Various properties of the drilling fluids are measured as an indication of the performance of the mud in the hole. Methods for measurement of these properties are stated in API RP 13B “Recommended Practice on Standard Procedure for Testing Drilling Fluids” (Check Also WBM Testing Procedure – OBM Testing Procedure). These procedures are revised and extended periodically as new tests gain acceptance. Tests of WBM or OBM commonly made are:
- Density Or Mud Weight
- Plastic Viscosity
- Yield Point In drilling mud
- Drilling fluid gel strength
- Sand Content
- The Solids, Oil, And Water Content
Density Or Mud Weight
Density Or Mud Weight affords a measure of the hydrostatic pressure of the mud column. When mud weight is reported as pounds per square inch per thousand feet, the pressure at any depth is easily calculated. Density is also reported in pounds per gallon, specific gravity, and per cubic foot. (Check also: Mud Balance Test Procedure)
Viscosity Properties Of Drilling Mud
Viscosity is a measure of the internal resistance of a drilling fluid.
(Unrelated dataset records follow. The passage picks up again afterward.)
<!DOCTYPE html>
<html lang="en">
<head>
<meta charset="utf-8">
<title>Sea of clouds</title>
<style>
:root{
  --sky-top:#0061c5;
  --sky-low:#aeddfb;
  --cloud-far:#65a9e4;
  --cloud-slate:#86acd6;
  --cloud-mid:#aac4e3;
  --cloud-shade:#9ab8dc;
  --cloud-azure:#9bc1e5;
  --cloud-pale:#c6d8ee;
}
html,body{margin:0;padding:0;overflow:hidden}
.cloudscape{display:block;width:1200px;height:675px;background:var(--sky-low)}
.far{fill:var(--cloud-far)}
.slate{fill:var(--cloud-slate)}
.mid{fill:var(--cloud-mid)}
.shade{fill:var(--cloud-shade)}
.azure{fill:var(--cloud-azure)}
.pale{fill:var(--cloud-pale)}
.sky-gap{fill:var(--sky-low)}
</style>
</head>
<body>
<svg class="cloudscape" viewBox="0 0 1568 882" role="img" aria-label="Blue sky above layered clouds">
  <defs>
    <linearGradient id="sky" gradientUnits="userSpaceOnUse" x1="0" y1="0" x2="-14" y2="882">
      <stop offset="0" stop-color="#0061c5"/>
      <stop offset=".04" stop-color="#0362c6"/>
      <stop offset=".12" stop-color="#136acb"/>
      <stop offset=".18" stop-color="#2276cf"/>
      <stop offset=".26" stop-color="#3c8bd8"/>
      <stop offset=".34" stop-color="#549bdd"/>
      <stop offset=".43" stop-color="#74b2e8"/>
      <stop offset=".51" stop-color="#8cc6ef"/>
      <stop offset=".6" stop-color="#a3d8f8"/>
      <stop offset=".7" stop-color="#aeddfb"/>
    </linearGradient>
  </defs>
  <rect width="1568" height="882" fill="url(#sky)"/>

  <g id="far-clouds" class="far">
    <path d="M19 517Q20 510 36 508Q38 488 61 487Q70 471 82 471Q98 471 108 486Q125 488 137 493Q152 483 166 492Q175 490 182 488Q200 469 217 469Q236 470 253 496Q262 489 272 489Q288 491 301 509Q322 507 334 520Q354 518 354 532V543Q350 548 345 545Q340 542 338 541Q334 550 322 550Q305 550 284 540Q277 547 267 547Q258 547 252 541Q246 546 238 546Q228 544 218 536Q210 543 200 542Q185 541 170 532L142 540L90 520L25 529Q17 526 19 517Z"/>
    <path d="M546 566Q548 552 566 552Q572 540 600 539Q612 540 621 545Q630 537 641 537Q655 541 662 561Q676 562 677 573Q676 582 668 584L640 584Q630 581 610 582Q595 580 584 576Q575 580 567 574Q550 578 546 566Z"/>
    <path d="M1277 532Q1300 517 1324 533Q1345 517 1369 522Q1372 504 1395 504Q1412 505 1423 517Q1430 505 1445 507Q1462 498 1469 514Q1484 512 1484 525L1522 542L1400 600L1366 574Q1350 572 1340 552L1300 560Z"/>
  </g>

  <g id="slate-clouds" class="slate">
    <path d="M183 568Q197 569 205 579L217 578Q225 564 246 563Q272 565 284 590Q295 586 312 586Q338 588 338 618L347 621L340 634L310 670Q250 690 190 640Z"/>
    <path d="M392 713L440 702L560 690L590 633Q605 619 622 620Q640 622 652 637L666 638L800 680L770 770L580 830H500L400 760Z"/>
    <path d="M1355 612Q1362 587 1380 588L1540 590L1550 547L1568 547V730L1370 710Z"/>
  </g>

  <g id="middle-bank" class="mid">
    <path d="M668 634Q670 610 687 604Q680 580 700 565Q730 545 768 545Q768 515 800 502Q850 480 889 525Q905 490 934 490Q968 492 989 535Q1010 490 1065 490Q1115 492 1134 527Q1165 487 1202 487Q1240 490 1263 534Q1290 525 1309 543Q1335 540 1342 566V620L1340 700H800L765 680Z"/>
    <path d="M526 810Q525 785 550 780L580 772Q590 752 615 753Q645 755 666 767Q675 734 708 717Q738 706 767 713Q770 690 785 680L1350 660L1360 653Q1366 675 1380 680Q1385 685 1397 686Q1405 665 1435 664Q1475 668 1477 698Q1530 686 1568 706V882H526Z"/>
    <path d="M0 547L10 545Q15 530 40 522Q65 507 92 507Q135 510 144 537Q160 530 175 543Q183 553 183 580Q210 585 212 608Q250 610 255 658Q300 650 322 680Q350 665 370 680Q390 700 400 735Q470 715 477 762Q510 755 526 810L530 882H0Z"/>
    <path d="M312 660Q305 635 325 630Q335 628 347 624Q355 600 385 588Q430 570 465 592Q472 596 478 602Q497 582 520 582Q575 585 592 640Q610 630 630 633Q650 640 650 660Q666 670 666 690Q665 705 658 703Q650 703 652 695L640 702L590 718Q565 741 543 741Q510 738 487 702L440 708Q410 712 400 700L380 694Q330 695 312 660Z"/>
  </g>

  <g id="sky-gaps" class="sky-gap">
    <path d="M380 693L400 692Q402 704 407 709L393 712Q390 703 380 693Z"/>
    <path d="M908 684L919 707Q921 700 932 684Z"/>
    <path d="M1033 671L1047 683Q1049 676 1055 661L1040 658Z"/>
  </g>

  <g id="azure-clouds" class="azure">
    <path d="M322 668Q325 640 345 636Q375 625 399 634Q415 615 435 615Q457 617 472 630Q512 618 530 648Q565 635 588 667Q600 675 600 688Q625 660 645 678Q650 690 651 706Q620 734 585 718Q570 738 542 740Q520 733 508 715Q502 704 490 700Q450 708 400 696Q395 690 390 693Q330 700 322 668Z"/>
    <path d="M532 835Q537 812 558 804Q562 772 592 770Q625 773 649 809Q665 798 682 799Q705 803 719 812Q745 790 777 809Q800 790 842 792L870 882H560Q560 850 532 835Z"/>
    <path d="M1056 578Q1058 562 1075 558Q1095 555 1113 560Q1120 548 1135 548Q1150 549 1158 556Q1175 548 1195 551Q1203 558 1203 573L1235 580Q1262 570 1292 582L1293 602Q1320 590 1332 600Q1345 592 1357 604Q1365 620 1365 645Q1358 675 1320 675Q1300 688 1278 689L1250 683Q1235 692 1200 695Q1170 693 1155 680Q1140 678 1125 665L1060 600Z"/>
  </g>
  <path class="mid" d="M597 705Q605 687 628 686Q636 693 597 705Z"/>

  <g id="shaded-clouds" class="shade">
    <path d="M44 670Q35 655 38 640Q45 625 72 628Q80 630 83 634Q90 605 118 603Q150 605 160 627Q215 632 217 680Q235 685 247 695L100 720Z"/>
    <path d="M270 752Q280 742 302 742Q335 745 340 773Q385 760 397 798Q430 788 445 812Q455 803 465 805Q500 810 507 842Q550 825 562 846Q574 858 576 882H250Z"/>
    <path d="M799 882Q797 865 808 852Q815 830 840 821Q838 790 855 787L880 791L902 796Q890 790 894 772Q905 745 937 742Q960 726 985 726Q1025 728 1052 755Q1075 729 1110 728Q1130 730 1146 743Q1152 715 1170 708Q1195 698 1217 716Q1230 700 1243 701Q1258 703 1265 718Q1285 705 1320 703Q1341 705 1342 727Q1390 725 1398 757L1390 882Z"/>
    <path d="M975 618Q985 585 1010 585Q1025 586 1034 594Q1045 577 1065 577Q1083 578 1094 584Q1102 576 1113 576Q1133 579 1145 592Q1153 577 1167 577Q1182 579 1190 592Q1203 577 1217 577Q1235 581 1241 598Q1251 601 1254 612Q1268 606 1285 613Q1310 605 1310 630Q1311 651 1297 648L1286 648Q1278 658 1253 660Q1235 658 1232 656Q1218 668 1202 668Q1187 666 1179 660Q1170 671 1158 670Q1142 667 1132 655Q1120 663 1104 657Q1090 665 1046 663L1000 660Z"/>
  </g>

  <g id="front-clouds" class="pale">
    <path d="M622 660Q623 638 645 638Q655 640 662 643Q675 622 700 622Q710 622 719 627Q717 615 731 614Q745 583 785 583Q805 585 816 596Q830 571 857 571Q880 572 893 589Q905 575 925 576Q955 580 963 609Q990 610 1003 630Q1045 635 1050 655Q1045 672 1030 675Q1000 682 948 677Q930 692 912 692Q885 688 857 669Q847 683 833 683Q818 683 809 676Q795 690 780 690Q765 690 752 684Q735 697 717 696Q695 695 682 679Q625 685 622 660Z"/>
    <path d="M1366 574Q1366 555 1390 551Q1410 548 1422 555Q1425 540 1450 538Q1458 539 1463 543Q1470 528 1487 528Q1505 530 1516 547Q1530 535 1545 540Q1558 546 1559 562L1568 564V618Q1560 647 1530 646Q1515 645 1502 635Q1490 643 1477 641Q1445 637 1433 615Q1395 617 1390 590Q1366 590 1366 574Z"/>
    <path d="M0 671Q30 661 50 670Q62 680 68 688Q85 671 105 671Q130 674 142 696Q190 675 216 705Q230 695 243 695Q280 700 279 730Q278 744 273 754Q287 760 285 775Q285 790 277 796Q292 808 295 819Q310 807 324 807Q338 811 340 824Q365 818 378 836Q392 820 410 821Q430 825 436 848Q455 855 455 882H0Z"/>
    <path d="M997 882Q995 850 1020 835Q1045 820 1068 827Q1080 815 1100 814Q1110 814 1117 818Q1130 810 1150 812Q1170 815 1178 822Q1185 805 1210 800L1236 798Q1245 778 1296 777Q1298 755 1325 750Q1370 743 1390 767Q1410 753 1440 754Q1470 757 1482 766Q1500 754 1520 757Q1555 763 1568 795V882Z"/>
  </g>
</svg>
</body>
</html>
This internal resistance, or inertia, results from the attractions of molecules in a liquid and is a measure of the combined effects of these attractions and the natural cohesion of suspended particles. The greater the internal resistance, the greater the viscosity.
Generally, the Marsh Funnel tool determines “Funnel Viscosity”, which refers to the amount of time it takes for a fluid to flow 1 quart of fluid through the calibrated orifice at the end of the funnel. (Check also: Marsh Funnel Test Procedure)
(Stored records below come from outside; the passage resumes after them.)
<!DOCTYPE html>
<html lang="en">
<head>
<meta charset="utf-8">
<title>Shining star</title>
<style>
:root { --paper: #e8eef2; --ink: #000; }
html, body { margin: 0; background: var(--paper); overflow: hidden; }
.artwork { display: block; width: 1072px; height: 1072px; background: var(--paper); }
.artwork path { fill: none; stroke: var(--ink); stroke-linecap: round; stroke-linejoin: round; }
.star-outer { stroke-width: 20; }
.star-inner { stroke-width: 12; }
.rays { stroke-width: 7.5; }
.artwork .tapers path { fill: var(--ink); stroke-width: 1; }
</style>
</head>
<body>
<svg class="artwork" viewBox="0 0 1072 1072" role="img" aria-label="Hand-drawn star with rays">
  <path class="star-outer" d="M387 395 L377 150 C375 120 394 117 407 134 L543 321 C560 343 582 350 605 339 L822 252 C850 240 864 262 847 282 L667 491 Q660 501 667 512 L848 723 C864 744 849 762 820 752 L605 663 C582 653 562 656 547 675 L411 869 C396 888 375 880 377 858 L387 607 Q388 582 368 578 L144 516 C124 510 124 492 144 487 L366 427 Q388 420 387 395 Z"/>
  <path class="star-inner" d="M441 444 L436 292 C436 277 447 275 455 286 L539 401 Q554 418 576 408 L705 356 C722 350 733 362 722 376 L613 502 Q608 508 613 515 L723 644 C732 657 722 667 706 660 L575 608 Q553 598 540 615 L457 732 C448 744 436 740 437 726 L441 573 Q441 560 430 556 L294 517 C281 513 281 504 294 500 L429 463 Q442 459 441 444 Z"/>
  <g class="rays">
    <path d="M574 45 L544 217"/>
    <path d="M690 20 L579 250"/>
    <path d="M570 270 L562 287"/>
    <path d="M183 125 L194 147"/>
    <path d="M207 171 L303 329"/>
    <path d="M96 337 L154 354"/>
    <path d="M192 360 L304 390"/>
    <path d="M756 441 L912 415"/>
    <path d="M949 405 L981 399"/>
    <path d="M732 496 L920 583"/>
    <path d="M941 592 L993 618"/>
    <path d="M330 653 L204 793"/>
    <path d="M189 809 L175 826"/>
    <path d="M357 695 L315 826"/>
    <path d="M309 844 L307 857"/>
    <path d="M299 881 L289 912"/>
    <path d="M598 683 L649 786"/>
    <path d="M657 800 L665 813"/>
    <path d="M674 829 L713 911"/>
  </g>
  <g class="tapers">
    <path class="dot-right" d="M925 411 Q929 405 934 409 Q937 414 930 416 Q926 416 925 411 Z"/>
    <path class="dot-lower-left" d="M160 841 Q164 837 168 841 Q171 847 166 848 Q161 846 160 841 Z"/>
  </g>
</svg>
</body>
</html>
To measure significant rheological properties of drilling mud, one can use a direct-indication viscometer, which operates at shear rates of 600 and 300 RPMs. (Check also: Viscometer Test Procedure)
Plastic Viscosity is defined as the 600 RPM shear stress reading minus the 300 RPM shear stress reading. The Plastic Viscosity depends mainly on the friction between solids and the liquid. Plastic Viscosity is also somewhat representative of high shear rate viscosities encountered at the drill bit.
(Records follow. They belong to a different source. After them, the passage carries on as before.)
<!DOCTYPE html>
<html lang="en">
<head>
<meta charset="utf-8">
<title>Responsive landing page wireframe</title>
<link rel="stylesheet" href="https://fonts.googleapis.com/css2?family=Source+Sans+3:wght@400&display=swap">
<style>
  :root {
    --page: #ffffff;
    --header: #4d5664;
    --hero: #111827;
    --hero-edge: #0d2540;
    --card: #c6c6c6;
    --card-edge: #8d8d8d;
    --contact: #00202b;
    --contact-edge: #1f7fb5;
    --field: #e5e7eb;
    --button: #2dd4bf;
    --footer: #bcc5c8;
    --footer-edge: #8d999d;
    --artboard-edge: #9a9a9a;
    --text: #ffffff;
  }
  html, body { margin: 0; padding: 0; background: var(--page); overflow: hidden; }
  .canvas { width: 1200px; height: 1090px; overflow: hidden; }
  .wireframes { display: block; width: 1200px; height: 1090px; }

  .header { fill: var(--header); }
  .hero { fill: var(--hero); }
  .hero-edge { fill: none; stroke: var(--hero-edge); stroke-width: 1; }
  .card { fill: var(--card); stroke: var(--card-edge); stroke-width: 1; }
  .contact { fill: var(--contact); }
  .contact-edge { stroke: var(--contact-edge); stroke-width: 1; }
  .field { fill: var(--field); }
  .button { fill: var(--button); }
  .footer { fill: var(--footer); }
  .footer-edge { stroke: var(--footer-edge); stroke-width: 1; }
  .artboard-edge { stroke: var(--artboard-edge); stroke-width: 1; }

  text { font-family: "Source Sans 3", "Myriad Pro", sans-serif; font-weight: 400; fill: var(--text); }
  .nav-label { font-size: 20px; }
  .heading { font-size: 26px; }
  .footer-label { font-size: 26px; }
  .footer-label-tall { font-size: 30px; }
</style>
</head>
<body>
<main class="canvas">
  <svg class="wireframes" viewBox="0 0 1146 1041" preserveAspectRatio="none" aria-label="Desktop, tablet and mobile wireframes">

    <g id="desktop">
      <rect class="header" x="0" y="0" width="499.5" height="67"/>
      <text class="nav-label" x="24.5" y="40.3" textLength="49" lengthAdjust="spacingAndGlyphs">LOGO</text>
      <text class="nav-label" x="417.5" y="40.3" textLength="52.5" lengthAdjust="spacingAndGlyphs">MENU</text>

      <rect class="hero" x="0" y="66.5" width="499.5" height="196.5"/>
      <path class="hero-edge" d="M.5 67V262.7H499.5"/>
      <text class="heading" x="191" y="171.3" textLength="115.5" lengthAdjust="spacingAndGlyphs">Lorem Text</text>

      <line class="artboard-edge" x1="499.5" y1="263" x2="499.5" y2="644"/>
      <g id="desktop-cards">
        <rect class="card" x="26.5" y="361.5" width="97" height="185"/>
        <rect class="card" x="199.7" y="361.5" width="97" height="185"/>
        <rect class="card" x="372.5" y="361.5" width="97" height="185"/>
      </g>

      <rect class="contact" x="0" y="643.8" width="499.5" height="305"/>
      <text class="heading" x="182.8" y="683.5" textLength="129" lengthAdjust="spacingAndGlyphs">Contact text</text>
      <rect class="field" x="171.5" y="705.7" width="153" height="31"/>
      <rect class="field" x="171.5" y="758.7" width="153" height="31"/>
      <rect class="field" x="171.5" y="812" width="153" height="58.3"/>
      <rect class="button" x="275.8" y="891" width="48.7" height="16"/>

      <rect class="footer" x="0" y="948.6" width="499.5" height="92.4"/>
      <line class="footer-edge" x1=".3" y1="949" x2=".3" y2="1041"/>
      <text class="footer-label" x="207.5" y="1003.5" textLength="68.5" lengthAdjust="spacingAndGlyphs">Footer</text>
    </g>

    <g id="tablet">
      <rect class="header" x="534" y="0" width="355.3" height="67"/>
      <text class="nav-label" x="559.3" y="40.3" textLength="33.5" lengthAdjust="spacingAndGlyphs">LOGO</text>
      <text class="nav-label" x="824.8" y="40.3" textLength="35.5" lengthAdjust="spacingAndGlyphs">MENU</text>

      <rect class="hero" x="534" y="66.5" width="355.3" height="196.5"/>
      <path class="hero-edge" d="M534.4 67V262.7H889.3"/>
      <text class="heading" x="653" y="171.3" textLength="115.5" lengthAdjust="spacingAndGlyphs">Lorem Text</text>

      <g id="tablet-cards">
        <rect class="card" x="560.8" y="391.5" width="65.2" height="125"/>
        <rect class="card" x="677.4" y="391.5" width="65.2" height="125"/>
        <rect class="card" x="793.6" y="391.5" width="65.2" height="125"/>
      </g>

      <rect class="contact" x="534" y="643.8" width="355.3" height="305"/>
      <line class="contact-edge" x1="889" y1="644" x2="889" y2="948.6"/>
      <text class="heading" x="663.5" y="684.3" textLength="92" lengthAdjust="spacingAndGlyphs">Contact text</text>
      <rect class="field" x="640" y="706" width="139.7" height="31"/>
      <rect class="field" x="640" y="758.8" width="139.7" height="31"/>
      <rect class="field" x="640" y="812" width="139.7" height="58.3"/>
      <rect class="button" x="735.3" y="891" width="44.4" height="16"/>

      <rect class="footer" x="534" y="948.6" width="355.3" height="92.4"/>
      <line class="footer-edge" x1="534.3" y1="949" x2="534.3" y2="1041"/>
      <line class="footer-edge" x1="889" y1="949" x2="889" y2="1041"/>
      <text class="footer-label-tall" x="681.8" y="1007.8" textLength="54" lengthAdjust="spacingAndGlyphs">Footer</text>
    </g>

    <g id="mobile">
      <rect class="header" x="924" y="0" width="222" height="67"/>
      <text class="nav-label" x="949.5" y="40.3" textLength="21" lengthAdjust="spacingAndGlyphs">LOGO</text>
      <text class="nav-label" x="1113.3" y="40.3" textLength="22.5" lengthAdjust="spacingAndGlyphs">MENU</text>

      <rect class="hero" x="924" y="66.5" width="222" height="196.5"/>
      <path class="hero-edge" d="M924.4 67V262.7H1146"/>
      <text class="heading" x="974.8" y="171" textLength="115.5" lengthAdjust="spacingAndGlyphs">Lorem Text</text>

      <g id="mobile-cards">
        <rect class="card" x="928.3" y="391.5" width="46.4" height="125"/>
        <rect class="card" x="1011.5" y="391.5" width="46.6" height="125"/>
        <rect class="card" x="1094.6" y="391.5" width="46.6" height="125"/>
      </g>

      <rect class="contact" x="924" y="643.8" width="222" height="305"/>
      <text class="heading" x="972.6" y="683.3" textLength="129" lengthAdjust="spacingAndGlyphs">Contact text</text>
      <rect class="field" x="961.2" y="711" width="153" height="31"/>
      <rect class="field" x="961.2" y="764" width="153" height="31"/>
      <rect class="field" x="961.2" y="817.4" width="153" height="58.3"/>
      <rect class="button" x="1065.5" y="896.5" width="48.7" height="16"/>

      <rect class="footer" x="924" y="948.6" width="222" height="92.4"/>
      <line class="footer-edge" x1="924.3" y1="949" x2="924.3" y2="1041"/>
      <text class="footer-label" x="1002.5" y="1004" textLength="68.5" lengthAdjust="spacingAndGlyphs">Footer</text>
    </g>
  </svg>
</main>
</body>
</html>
The yield Point is the 300 RPM shear stress reading minus the Plastic Viscosity. The yield Point measures the attractive forces between active clay particles in the mud under flowing conditions. It is also a measure of the hole-cleaning capabilities of mud.
Gel Strength Properties Of Drilling Mud
Typically, the gel Strength measures the attractive forces of suspended particles in a liquid when that liquid is in a static state. Gel strength is reported in lb/100 sq ft. The gel strength influences the surge and swabbing effects of the drilling fluids when tripping with the drill string, the pressure required to break circulation, the ease of gas release, and the setting of suspended particles in the pits. The direct indicating viscometer measures relative gel strength properties. In addition, mud engineer will report them as 10-second and 10-minute gels.
Filtration Properties Of Drilling Fluid
The filtration test (HPHT Filtration Test– API Filtration Test) is a relative measure of liquid filtered into a permeable formation and of the cake left on the formation. The condition of the mud and the type of solids in the mud influence filtration. There are two standard filtration tests. One is at ambient temperature and 100 psi, and the other at 300°F and 500 psi. The high-temperature-high-pressure test should preferably run under actual bottom hole temperatures and differential pressures in the wellbore.
Sand Content is one of the drilling fluid properties measured because sand is abrasive to the equipment that comes in contact with the mud, and sand may cause trouble by setting in the hole or increasing the mud weight. (Check also: Sand Content Test)
Solids, Oil, And Water Content
Measuring Solids, Oil, and Water Content is important not only for controlling the oil content of emulsion mud but also for monitoring the performance of the mud. The amount of solids in the mud affects its drilling performance and flow properties, so it is crucial to have proper solids control for optimal mud performance.